Entries taken from a collection:
☆ ☆ ☆ ☆ ☆ ☆ ☆
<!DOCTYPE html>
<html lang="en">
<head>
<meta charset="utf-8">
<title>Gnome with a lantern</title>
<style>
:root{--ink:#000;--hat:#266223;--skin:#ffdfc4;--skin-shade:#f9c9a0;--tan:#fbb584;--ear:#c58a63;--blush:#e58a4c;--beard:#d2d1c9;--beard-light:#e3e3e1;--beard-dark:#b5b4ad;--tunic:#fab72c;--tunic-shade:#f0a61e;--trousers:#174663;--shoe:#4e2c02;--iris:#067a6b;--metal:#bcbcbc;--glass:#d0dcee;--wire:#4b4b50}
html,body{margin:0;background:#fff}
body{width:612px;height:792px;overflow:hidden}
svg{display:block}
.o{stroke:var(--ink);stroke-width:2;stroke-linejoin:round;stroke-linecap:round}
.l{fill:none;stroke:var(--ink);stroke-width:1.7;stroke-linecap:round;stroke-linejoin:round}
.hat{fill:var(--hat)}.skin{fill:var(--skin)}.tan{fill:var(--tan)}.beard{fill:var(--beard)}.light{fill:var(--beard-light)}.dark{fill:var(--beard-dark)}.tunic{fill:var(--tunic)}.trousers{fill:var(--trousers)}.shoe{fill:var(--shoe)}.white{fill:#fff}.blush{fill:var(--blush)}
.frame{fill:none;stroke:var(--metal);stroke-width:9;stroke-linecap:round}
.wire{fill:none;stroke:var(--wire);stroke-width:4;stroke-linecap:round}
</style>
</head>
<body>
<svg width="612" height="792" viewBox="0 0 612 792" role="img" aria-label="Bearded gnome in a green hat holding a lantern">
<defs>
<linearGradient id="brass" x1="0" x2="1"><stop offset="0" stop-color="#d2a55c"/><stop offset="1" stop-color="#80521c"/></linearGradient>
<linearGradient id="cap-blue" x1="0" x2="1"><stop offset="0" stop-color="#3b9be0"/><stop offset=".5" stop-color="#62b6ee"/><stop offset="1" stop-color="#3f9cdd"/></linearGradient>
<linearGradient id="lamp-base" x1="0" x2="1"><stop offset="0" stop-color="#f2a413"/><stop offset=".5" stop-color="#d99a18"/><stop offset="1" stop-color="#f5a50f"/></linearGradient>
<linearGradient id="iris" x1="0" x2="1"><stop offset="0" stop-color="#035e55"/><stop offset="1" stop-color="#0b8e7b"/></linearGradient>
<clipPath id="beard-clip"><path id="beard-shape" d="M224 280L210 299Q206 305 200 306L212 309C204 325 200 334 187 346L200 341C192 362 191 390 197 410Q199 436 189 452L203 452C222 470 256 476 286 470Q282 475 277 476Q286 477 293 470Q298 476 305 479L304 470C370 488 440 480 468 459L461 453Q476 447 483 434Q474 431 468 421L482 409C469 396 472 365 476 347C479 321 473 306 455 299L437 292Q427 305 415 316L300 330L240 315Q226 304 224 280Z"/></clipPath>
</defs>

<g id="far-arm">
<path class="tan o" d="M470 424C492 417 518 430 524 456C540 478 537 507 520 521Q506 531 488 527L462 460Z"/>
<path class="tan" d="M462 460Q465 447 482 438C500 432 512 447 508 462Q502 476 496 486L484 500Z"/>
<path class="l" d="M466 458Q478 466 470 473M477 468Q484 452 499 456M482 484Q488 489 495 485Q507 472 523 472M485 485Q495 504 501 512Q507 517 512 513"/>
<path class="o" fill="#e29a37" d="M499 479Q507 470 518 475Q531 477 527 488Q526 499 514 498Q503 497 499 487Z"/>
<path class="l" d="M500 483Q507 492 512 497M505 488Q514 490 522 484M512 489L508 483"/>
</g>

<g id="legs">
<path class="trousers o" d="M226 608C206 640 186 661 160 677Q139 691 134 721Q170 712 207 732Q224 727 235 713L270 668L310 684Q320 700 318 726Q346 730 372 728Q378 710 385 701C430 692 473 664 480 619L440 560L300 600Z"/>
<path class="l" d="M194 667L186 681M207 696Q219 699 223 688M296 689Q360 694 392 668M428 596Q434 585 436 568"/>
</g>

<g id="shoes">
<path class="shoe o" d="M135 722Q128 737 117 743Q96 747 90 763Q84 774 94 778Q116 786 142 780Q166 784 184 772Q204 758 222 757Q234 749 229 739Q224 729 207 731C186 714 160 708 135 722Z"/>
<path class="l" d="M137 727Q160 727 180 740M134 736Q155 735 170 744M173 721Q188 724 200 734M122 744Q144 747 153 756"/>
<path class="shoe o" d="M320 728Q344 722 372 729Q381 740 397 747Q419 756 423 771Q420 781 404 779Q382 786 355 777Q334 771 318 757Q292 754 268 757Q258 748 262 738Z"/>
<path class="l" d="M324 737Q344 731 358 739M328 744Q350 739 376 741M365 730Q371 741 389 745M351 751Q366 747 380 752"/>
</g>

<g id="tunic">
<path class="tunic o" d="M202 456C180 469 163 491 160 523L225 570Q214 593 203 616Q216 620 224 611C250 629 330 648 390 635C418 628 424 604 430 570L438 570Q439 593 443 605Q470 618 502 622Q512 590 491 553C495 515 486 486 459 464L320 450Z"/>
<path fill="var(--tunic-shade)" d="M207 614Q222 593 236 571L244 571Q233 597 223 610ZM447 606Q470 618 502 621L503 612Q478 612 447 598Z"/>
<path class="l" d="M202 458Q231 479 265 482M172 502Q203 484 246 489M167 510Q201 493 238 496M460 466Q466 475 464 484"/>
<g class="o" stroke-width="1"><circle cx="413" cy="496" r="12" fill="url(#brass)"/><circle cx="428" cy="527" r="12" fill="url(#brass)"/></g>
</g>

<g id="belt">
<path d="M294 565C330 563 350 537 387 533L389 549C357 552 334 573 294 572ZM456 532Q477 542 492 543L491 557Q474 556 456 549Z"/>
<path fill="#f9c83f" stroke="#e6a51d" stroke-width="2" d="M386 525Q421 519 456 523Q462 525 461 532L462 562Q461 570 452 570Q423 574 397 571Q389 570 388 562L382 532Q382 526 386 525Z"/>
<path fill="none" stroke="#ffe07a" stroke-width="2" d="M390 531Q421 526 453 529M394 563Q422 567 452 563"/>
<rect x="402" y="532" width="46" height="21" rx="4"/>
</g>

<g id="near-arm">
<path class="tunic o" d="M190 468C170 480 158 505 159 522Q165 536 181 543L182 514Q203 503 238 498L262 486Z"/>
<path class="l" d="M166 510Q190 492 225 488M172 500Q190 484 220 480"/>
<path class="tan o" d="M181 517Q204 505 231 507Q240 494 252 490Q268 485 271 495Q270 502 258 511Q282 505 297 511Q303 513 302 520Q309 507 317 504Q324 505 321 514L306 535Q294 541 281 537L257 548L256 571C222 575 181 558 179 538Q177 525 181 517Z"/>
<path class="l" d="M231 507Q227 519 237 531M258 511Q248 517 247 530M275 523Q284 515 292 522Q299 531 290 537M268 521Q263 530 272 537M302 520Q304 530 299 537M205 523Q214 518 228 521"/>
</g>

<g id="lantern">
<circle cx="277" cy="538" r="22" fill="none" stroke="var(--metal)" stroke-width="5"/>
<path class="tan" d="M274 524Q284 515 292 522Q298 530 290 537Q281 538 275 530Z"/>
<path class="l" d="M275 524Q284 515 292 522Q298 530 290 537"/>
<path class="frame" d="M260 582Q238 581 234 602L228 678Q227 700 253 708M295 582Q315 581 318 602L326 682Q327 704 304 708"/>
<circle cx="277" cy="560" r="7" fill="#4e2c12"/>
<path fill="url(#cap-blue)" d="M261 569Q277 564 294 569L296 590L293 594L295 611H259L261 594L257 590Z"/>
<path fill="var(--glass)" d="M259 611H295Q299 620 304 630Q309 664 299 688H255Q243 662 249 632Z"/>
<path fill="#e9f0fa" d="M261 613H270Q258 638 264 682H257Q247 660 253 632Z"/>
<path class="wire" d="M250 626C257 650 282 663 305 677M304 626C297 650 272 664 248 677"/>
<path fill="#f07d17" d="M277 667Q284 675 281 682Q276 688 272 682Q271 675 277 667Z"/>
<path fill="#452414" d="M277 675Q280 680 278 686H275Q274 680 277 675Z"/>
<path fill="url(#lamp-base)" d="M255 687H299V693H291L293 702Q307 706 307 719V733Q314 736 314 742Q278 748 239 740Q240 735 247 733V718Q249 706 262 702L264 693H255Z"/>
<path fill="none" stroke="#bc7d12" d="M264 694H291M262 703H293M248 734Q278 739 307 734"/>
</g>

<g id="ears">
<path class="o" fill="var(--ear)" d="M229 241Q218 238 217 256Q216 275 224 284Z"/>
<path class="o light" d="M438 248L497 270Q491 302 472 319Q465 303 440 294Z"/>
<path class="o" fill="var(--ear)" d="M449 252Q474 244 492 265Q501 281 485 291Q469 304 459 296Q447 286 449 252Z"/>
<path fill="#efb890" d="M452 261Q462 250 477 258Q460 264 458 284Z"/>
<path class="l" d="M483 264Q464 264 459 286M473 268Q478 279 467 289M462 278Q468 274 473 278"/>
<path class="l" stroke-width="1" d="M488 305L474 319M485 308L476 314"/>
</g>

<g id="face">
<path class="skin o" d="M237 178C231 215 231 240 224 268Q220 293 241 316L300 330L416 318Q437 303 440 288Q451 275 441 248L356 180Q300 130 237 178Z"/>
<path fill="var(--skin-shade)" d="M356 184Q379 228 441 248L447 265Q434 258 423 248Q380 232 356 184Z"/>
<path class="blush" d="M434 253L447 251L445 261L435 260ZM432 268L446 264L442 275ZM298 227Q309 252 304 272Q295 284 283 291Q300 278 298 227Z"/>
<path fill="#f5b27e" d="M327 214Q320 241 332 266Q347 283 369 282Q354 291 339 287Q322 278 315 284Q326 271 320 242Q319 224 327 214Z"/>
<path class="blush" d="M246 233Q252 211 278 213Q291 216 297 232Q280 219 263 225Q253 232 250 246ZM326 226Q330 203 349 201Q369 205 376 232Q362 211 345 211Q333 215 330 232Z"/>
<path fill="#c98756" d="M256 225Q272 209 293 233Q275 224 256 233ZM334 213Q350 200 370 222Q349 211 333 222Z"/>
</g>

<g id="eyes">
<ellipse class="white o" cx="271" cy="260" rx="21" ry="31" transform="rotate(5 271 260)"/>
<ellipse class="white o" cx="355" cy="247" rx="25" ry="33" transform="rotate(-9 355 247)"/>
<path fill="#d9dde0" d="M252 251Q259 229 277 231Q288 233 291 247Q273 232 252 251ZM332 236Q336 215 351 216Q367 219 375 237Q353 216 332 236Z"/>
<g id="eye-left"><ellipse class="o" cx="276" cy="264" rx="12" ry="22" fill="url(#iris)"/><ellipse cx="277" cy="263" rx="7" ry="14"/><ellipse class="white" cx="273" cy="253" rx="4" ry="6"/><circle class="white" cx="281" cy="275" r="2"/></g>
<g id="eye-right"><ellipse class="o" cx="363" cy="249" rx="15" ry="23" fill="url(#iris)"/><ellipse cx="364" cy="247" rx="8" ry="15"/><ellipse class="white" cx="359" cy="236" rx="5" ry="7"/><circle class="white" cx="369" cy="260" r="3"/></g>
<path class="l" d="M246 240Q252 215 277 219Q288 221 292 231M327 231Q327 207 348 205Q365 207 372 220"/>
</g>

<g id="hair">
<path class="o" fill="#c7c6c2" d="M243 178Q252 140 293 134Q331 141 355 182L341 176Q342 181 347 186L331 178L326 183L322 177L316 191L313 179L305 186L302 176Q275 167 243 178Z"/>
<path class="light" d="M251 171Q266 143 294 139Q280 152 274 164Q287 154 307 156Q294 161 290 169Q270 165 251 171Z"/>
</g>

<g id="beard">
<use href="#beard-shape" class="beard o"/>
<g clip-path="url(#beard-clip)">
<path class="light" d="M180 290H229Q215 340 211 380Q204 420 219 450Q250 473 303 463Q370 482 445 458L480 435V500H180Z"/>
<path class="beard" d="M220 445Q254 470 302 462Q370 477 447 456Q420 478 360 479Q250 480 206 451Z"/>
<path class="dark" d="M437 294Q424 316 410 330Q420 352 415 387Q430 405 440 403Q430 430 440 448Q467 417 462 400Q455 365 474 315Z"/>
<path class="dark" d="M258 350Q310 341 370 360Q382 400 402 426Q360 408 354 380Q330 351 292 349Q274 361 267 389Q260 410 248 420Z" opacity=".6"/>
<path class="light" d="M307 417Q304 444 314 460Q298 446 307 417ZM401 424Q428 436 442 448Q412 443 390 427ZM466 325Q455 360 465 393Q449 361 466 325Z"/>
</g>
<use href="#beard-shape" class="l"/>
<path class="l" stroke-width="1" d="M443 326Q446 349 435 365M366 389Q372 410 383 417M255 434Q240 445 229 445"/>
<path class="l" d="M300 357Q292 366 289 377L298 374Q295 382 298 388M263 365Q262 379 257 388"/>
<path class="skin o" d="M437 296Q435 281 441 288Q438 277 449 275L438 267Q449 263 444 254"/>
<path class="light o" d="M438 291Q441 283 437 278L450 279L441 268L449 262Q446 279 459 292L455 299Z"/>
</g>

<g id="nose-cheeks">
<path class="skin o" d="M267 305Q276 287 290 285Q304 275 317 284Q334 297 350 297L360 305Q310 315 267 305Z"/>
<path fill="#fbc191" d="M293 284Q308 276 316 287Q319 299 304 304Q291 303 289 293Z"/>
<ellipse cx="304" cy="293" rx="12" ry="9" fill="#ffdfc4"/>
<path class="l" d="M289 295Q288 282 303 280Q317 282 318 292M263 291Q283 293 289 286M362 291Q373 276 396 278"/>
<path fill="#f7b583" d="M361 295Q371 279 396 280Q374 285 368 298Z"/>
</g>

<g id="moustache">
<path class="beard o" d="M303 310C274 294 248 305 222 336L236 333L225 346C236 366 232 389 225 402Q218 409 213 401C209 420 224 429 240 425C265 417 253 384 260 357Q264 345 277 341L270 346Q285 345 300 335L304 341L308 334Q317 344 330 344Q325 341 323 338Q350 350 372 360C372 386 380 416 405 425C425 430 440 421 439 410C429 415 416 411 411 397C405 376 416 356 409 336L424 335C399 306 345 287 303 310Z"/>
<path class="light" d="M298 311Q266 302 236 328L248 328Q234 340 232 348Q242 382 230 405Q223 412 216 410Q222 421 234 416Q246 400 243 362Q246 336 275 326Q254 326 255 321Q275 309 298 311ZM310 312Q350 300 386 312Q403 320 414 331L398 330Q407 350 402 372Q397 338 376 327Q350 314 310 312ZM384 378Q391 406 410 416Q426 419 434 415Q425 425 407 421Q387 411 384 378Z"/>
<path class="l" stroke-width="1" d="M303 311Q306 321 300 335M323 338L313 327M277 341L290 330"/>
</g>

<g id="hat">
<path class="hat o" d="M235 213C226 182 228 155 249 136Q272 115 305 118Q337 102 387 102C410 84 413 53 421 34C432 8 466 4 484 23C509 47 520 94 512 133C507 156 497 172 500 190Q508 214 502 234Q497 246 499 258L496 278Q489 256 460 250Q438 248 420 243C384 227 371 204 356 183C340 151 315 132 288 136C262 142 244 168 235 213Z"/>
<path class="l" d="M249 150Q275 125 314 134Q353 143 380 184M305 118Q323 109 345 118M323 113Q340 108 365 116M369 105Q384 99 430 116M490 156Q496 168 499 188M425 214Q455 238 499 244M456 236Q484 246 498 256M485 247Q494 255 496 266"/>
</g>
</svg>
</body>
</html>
☆ ☆ ☆ ☆ ☆ ☆ ☆
■ **ASSIGNMENT**:
Count every line of the data above that includes the word "shape", then state the total and nothing more.

■ **SOLUTION**:
3